Using a paper wallet is perhaps one of the simplest and most popular cold storage methods. This involves generating a Bitcoin address and private key on an offline computer and then writing both down on a piece of paper but not saving a copy of the information on the computer itself. You can then store the piece of paper in a file cabinet, a personal safe, or in a safety deposit box at a bank. With the piece of paper safely locked away, you can continue sending bitcoins to the associated Bitcoin address for safekeeping. When you eventually decide to spend your saved bitcoins, you can use the import private key or import paper wallet function that most Bitcoin wallet programs include. At this point, your bitcoins will no longer be in cold storage.
If you want to spend only some of your saved bitcoins and keep the rest in a paper wallet, after importing your private key into a hot wallet, you should immediately store the remainder of your bitcoins in a new paper wallet (paper wallets are one-time use only). But be sure to prepare the new paper wallet ahead of time before importing bitcoins from the old paper wallet.
Alternatively, you can spend a fraction of your paper wallet bitcoins by using a
technique known as offline transaction signing, which is described in "Offline Transaction Signing" on page 40.
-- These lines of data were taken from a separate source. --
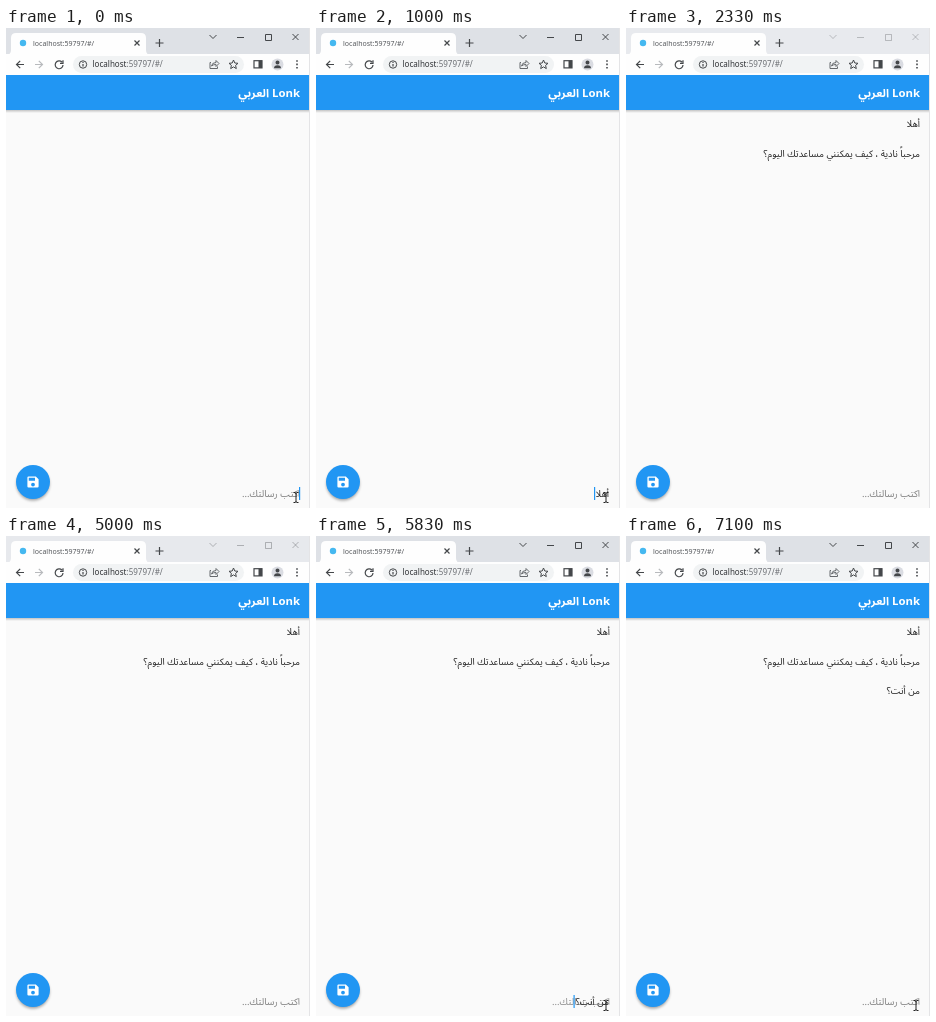
These frames come from a looping animation (304 by 480 pixels, 8000 ms). An HTML page:

```html
<!DOCTYPE html>
<html lang="ar">
<head>
<meta charset="utf-8">
<style>
html, body { margin: 0; width: 100%; height: 100%; overflow: hidden; background: #fafafa; }
svg { display: block; width: 304px; height: 480px; }
.ar { font: 9.4px "Noto Sans Arabic", "Noto Sans", "DejaVu Sans", sans-serif; direction: rtl; fill: #222; }
.ui { font-family: "Noto Sans", "Open Sans", sans-serif; }
.line { fill: none; stroke: #44474a; stroke-width: 1.2; }
.thin { stroke-width: 1; }
</style>
</head>
<body>
<svg viewBox="0 0 304 480" xmlns="http://www.w3.org/2000/svg">
  <defs>
    <filter id="soft" x="-50%" y="-50%" width="200%" height="200%"><feGaussianBlur stdDeviation="1.8"/></filter>
    <linearGradient id="shade" x2="0" y2="1">
      <stop stop-color="#000" stop-opacity=".22"/><stop offset="1" stop-color="#000" stop-opacity="0"/>
    </linearGradient>
  </defs>
  <rect width="304" height="480" fill="#fafafa"/>

  <!-- tab strip -->
  <rect id="strip" width="304" height="27"/>
  <path d="M0 27Q5 27 5 22V10Q5 5 10 5H135Q140 5 140 10V22Q140 27 145 27Z" fill="#fefefe"/>
  <circle cx="17" cy="15" r="3.2" fill="#45b8f0"/>
  <text class="ui" x="27" y="17.6" font-size="7" fill="#55585c">localhost:59797/#/</text>
  <path class="line" d="M128.5 12.5l5 5m0-5l-5 5"/>
  <path class="line" d="M149.5 15h8m-4-4v8"/>
  <g id="controls" class="line thin">
    <path d="M203.5 7l3.500 3.500 3.500-3.500M231 9.500h7M259.500 6.500h6v6h-6zM286.500 6l6 6m0-6l-6 6"/>
  </g>

  <!-- toolbar -->
  <rect y="26" width="304" height="22" fill="#fefefe"/>
  <rect x="67" y="28" width="171" height="17" rx="8.500" fill="#f1f3f4"/>
  <path class="line" d="M18 36.500h-7.500m3.700-3.700l-3.700 3.700 3.700 3.700"/>
  <path class="line" style="stroke:#b8babd" d="M29 36.500h7.500m-3.700-3.700l3.700 3.700-3.700 3.700"/>
  <path class="line" d="M56 34.200A3.900 3.900 0 1 0 57 37M57 32.300v3h-3"/>
  <circle class="line thin" cx="77" cy="36.500" r="3.700"/>
  <path class="line" d="M77 36v2.600M77 34v1.100"/>
  <text class="ui" x="86.500" y="39.300" font-size="8.050" fill="#303236">localhost<tspan fill="#6c6f74">:59797/#/</tspan></text>
  <path class="line thin" style="stroke:#65686c" d="M205 34.500h-1v6h7.500v-2M205.500 38q.5-3.500 4.500-3.500v-2l3 3-3 3v-2q-3 0-4.500 1.500z"/>
  <path class="line thin" d="M227.500 32l1.300 3 3.200.3-2.400 2.100.7 3.200-2.800-1.700-2.800 1.700.7-3.200-2.400-2.100 3.200-.3z"/>
  <rect class="line" x="248" y="32.700" width="8" height="7.200"/>
  <path d="M252.500 32.500h3.500v7.500h-3.500z" fill="#44474a"/>
  <circle cx="271.500" cy="36.500" r="6" fill="#dadce2"/>
  <path d="M268 40.200q0-3 3.500-3t3.500 3zM273.500 34.500a2 2 0 1 1-4 0 2 2 0 0 1 4 0z" fill="#44474a"/>
  <path d="M290.200 32.200h1.600v1.600h-1.600zm0 3.400h1.600v1.600h-1.600zm0 3.400h1.600v1.600h-1.600z" fill="#44474a"/>

  <!-- app bar -->
  <rect y="82" width="304" height="3" fill="url(#shade)"/>
  <rect y="47" width="304" height="35" fill="#2196f3"/>
  <text class="ar" x="294" y="69" style="font-size:11.400px;font-weight:600;fill:#fff">Lonk العربي</text>

  <!-- conversation -->
  <text id="msg1" class="ar" x="294" y="99">أهلا</text>
  <text id="msg2" class="ar" x="294" y="128.500">مرحباً نادية ، كيف يمكنني مساعدتك اليوم؟</text>
  <text id="msg3" class="ar" x="294" y="158">من أنت؟</text>

  <!-- save button -->
  <circle cx="27" cy="456" r="16.500" fill="#000" opacity=".36" filter="url(#soft)"/>
  <circle cx="27" cy="454" r="17" fill="#2196f3"/>
  <path transform="translate(27 454) scale(1.12) translate(-27 -454)" fill-rule="evenodd" fill="#fff" d="M23 449h6.500l2.500 2.500v6.500q0 1-1 1h-8q-1 0-1-1v-8q0-1 1-1zM23.200 450.200v2.600h5.600v-2.600zM28.700 456.300a1.700 1.700 0 1 0-3.400 0 1.700 1.700 0 0 0 3.400 0z"/>

  <!-- input -->
  <text id="hint" class="ar" x="294" y="469" style="fill:#7c7c7c">اكتب رسالتك...</text>
  <text id="entry" class="ar" x="293" y="469"></text>
  <rect id="caret" y="459" width="1.200" height="13" fill="#2196f3"/>
  <path id="beam" class="line thin" style="stroke:#222" d="M287.500 464.500h1.500l1 .8 1-.8h1.500M290 465v9M287.500 474.500h1.500l1-.8 1 .8h1.500"/>
  <path d="M303.500 0V480" stroke="#e4e4e6"/>
</svg>
<script>
const LOOP = 8000, FADE = 165;
const $ = id => document.getElementById(id);
const ramp = (t, a, b) => Math.min(1, Math.max(0, (t - a) / (b - a)));
const within = (t, a, b) => t >= a && t < b;
const mix = (a, b, k) => `rgb(${a.map((v, i) => Math.round(v + (b[i] - v) * k))})`;
const fade = (id, v) => $(id).setAttribute("opacity", v);

// each message is entered at once, then sent; the caret is hidden between off and on
const entries = [
  { text: "أهلا", typed: 830, off: 1230, on: 1630, sent: 1870, x: 278 },
  { text: "من أنت؟", typed: 5830, off: 6370, on: 6730, sent: 6900, x: 257.5 }
];

function draw(t) {
  const blur = ramp(t, 2250, 2310) * (1 - ramp(t, 4995, 5070));
  $("strip").setAttribute("fill", mix([222, 225, 230], [232, 234, 238], blur));
  fade("controls", 1 - 0.7 * blur);

  let hint = 1, text = "", x = 293;
  let caret = +(t < 650 || within(t, 5030, 5590));
  for (const e of entries) {
    if (within(t, e.typed, e.sent)) {
      hint = 1 - ramp(t, e.typed - 20, e.typed + FADE);
      text = e.text;
      x = e.x;
      caret = +!within(t, e.off, e.on);
    } else if (within(t, e.sent, e.sent + FADE)) {
      hint = ramp(t, e.sent - 20, e.sent + FADE - 20);
    }
  }
  fade("hint", hint);
  if ($("entry").textContent !== text) $("entry").textContent = text;
  $("caret").setAttribute("x", x);
  fade("caret", caret);

  fade("msg1", +(t >= 1870));
  fade("msg2", +(t >= 2270));
  fade("msg3", +(t >= 6900));
  fade("beam", +!within(t, 2270, 5030));
}

function tick() {
  draw(performance.now() % LOOP);
  requestAnimationFrame(tick);
}
tick();
</script>
</body>
</html>
```
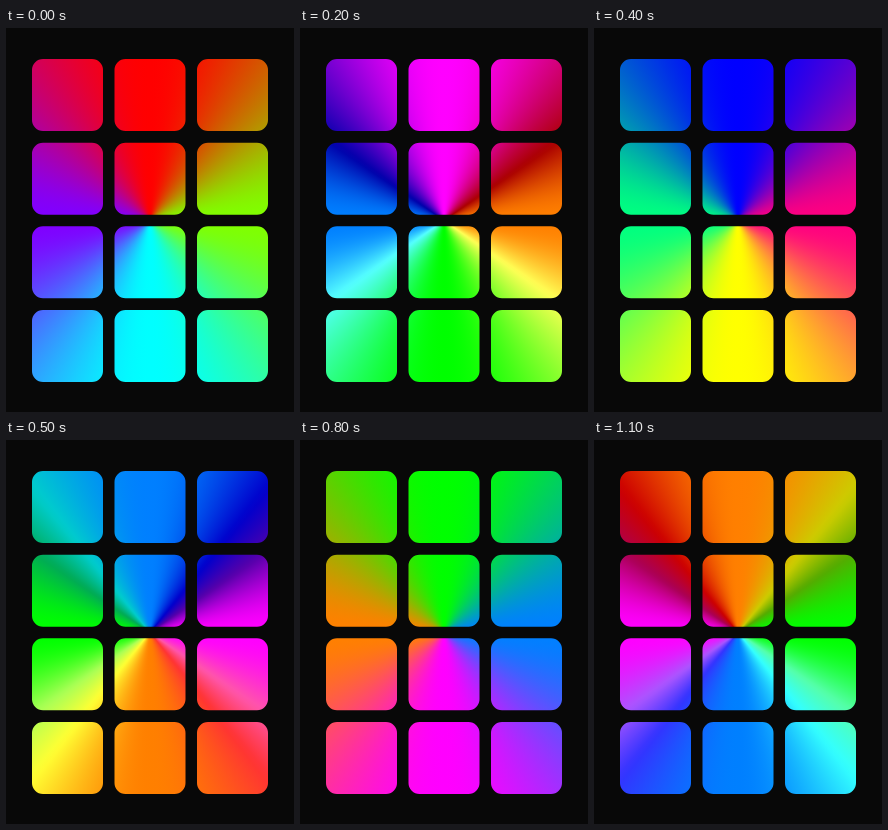
An HTML page with a canvas for the animation above (1200 ms loop, 288 by 384 pixels).

```html
<!DOCTYPE html>
<html lang="en">
<head>
<meta charset="utf-8">
<title>Rainbow tiles</title>
<style>
  html, body { margin: 0; width: 100%; height: 100%; overflow: hidden; background: #080808; }
  canvas { display: block; width: 288px; height: 384px; }
</style>
</head>
<body>
<canvas id="stage"></canvas>
<script>
const LOOP = 1200, STEPS = 12;
const CENTER = { x: 144, y: 192.5 };
const TILE = { x: 26, y: 31, w: 71, h: 72, dx: 82.5, dy: 83.67, r: 11 };
const WHEEL = [[255, 0, 0], [128, 255, 0], [0, 255, 255], [128, 0, 255]];
const STOPS = 180;

const canvas = document.getElementById('stage');
const ctx = canvas.getContext('2d');
const ratio = window.devicePixelRatio || 1;
canvas.width = 288 * ratio;
canvas.height = 384 * ratio;
ctx.scale(ratio, ratio);

const smooth = u => u * u * (3 - 2 * u);

// Colour around the wheel, blended in RGB, returned as hue and lightness.
function wheelColor(turn) {
  const pos = turn * WHEEL.length;
  const i = Math.floor(pos);
  const from = WHEEL[i % WHEEL.length], to = WHEEL[(i + 1) % WHEEL.length];
  const k = smooth(pos - i);
  const [r, g, b] = from.map((c, n) => (c + (to[n] - c) * k) / 255);
  const max = Math.max(r, g, b), min = Math.min(r, g, b), d = max - min;
  const sector = max === r ? (g - b) / d : max === g ? 2 + (b - r) / d : 4 + (r - g) / d;
  return { hue: sector * 60, light: (max + min) * 50 };
}

const wheel = Array.from({ length: STOPS + 1 }, (_, i) => wheelColor(i / STOPS));

const tiles = new Path2D();
for (let row = 0; row < 4; row++) {
  for (let col = 0; col < 3; col++) {
    tiles.roundRect(TILE.x + col * TILE.dx, TILE.y + row * TILE.dy, TILE.w, TILE.h, TILE.r);
  }
}

function draw(time) {
  const step = Math.floor((time % LOOP) / LOOP * STEPS);
  const shift = 360 - step * 360 / STEPS;
  const gradient = ctx.createConicGradient(-Math.PI / 2, CENTER.x, CENTER.y);
  wheel.forEach(({ hue, light }, i) => {
    const h = (hue + shift + 360) % 360;
    gradient.addColorStop(i / STOPS, `hsl(${h.toFixed(2)}, 100%, ${light.toFixed(2)}%)`);
  });
  ctx.fillStyle = '#080808';
  ctx.fillRect(0, 0, 288, 384);
  ctx.fillStyle = gradient;
  ctx.fill(tiles);
}

function tick() {
  draw(performance.now());
  requestAnimationFrame(tick);
}
tick();
</script>
</body>
</html>
```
Provided you keep the paper private key in a safe place, the paper wallet method is suitable for storing large amounts of bitcoins indefinitely. However, keep in mind such physical risks as flooding and fire. Also, do not scan, take photos of, or expose your paper private key to other methods of duplication, or you will compromise your paper wallet. Your bitcoins are only as safe as the least secure method by which you store your private keys. In particular, consider that some office photocopiers maintain records of every document they copy. The safest way to make a duplicate of your paper wallet, which is recommended, is to clearly handwrite a few extra copies and store those copies securely.